*** Available data ***

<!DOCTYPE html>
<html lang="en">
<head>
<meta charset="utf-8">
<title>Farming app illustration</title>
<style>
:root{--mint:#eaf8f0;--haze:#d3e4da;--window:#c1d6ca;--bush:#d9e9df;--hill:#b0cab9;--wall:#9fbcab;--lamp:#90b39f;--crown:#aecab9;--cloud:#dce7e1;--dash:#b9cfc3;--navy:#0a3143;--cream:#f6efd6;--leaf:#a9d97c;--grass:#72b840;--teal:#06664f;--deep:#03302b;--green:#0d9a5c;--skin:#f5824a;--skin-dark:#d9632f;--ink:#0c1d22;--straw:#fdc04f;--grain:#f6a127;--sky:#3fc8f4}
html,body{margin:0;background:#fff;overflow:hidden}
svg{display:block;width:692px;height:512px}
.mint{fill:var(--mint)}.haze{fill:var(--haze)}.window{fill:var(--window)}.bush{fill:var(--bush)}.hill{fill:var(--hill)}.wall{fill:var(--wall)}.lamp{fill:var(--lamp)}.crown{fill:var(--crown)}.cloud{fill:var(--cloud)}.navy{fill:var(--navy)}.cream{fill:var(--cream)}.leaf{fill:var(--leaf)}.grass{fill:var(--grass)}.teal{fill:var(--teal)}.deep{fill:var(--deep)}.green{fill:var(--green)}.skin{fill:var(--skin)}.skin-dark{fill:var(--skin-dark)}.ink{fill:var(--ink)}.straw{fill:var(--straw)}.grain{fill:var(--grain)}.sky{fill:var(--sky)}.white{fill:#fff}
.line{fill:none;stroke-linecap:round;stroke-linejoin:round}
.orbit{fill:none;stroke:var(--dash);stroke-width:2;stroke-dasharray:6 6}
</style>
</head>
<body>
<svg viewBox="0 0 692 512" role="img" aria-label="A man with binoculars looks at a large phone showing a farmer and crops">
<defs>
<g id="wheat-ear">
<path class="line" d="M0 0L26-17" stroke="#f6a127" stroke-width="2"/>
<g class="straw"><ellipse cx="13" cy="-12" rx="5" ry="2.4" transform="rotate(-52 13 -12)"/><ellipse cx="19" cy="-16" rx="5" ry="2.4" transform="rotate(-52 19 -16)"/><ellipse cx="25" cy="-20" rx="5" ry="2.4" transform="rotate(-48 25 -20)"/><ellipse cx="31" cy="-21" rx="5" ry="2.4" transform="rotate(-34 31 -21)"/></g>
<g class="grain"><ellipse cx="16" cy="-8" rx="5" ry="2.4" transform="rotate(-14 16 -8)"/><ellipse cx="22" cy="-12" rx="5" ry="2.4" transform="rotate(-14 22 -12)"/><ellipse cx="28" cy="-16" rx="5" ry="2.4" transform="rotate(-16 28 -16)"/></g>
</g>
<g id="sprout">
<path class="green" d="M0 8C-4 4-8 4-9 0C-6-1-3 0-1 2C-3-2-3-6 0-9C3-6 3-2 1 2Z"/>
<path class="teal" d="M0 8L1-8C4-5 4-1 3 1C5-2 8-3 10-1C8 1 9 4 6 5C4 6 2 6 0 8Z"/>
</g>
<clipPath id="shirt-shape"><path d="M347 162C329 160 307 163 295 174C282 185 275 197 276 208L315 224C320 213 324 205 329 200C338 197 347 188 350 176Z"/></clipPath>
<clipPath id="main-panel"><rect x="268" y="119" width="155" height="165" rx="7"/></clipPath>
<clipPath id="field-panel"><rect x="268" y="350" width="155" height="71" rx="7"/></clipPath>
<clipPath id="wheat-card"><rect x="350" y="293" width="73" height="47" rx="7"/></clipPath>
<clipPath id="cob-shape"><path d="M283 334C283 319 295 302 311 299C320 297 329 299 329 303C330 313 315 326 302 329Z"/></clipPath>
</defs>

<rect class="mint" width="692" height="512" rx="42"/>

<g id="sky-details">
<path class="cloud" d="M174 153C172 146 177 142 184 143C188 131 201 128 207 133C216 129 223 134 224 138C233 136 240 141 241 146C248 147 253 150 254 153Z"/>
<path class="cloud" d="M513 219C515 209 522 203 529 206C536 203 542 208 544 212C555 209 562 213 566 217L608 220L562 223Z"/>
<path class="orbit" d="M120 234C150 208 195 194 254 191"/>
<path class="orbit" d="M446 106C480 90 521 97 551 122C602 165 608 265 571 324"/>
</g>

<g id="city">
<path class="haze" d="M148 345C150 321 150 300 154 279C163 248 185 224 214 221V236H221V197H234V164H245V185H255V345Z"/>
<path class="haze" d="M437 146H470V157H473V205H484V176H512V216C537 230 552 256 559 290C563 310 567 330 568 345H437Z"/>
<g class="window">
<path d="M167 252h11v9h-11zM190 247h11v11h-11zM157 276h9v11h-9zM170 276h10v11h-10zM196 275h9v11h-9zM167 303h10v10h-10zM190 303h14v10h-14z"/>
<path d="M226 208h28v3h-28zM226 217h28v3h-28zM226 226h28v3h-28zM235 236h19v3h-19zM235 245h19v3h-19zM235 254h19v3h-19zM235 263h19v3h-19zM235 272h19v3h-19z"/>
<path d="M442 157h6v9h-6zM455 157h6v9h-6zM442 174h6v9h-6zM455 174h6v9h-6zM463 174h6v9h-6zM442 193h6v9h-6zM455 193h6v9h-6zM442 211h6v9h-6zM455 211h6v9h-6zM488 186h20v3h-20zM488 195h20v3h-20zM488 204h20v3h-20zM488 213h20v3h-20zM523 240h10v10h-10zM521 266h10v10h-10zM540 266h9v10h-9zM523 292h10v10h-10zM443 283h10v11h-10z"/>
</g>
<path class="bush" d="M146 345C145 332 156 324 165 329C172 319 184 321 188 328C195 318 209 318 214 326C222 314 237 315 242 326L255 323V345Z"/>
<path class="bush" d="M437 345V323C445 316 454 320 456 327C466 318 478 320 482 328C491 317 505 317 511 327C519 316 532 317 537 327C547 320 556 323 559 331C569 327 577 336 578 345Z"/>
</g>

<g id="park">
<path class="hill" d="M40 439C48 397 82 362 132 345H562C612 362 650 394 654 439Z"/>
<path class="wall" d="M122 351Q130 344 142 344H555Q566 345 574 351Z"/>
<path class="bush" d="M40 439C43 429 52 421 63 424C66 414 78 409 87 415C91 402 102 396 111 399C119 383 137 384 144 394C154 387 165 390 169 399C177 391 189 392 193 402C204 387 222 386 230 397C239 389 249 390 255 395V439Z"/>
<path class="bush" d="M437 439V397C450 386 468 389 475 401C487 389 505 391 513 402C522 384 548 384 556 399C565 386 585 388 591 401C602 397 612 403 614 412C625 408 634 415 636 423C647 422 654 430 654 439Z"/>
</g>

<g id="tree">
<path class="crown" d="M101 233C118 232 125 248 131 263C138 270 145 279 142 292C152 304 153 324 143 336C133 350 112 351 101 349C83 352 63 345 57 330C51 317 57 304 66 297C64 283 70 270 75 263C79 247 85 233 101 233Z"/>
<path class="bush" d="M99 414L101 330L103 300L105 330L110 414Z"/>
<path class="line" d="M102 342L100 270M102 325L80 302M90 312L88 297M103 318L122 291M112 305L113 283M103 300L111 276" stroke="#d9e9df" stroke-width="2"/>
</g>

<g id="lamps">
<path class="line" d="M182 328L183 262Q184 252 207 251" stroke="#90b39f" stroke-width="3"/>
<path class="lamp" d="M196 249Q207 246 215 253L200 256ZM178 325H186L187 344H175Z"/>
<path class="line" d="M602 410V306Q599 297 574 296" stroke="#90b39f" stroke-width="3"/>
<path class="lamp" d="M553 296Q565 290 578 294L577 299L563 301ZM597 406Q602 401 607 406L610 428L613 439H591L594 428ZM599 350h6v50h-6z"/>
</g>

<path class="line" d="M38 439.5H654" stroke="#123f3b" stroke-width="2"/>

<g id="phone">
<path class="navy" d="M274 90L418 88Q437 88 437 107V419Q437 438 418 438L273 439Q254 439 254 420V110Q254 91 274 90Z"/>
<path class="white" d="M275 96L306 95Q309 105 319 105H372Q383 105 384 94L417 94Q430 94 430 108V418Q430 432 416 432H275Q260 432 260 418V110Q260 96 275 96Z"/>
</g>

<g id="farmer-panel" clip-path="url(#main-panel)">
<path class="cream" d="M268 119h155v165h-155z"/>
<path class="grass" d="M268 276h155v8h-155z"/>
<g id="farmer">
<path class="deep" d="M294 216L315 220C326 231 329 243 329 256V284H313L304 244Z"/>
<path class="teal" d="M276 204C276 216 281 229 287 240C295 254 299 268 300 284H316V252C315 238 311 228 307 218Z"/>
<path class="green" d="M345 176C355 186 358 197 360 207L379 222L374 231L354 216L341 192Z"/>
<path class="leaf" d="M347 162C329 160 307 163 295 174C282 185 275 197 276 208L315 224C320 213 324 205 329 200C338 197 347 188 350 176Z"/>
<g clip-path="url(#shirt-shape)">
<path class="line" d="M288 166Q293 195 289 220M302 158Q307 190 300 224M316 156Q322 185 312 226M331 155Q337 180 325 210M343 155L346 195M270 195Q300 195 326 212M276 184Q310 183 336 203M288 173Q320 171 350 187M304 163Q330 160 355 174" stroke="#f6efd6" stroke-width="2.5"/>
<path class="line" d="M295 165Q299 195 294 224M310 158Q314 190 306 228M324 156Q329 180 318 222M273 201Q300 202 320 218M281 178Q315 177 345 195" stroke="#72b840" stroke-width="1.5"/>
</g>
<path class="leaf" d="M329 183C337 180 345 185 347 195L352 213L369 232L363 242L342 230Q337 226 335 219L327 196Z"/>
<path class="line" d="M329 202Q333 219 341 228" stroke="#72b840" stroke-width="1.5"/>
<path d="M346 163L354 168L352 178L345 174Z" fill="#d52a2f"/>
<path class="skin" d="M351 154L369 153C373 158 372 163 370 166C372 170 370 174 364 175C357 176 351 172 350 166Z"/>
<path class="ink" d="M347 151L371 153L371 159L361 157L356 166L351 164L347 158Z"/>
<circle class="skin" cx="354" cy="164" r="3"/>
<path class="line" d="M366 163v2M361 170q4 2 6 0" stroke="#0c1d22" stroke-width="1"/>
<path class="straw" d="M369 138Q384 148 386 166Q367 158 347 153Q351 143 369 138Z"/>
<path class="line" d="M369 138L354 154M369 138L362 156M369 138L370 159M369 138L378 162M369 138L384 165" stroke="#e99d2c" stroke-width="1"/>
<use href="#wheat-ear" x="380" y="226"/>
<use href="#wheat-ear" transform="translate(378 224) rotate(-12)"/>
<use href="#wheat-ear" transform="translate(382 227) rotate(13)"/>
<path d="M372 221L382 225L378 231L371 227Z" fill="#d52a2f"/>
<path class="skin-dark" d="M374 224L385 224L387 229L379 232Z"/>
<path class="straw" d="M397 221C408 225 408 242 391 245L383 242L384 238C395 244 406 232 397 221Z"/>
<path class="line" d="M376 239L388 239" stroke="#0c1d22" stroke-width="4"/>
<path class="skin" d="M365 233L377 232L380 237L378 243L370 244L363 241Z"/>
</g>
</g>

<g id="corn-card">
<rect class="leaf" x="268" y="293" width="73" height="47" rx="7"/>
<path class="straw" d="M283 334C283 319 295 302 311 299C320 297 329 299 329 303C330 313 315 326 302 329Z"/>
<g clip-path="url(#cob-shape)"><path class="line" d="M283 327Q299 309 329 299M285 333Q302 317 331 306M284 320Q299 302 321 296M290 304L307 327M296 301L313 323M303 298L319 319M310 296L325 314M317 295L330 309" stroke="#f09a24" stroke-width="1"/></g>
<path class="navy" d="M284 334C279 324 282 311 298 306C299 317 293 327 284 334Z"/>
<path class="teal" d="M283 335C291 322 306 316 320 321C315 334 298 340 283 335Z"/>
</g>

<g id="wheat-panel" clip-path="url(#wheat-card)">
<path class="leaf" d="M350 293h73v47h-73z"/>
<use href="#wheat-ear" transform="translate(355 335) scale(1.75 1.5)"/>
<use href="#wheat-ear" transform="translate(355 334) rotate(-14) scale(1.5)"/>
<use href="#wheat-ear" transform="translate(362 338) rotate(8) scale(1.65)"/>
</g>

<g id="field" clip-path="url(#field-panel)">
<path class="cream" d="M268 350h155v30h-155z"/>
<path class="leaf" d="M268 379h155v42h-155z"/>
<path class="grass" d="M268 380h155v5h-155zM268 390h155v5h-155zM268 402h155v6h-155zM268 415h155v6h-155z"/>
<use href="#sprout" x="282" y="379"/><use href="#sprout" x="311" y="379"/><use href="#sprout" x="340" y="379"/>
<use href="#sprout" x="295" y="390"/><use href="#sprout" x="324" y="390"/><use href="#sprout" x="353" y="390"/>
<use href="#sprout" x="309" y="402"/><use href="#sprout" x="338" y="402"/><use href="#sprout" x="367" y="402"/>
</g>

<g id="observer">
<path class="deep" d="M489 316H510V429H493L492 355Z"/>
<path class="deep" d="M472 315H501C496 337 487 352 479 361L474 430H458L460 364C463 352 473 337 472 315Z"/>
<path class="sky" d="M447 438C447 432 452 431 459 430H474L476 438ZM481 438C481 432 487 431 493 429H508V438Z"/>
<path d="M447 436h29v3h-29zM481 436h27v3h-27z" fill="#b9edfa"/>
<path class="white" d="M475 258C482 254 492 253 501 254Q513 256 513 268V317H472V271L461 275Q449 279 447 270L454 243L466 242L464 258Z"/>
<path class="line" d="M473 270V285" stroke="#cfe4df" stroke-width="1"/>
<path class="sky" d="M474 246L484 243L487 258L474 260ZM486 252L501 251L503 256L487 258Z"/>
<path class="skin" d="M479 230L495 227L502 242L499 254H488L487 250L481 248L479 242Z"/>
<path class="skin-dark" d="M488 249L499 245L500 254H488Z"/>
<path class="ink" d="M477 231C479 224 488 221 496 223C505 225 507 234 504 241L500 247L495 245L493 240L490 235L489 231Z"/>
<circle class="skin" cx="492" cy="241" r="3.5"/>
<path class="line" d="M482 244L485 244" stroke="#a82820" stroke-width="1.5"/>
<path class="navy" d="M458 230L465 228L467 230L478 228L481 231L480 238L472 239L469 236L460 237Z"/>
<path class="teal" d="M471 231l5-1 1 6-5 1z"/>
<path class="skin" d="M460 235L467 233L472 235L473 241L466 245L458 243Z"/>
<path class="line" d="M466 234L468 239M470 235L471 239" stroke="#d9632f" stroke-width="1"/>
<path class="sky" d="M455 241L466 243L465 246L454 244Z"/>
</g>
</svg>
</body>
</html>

*** End of Available data ***

Task goal: In the entries above, identify every line with the string "ellipse".

Exercise response:
<g class="straw"><ellipse cx="13" cy="-12" rx="5" ry="2.4" transform="rotate(-52 13 -12)"/><ellipse cx="19" cy="-16" rx="5" ry="2.4" transform="rotate(-52 19 -16)"/><ellipse cx="25" cy="-20" rx="5" ry="2.4" transform="rotate(-48 25 -20)"/><ellipse cx="31" cy="-21" rx="5" ry="2.4" transform="rotate(-34 31 -21)"/></g>
<g class="grain"><ellipse cx="16" cy="-8" rx="5" ry="2.4" transform="rotate(-14 16 -8)"/><ellipse cx="22" cy="-12" rx="5" ry="2.4" transform="rotate(-14 22 -12)"/><ellipse cx="28" cy="-16" rx="5" ry="2.4" transform="rotate(-16 28 -16)"/></g>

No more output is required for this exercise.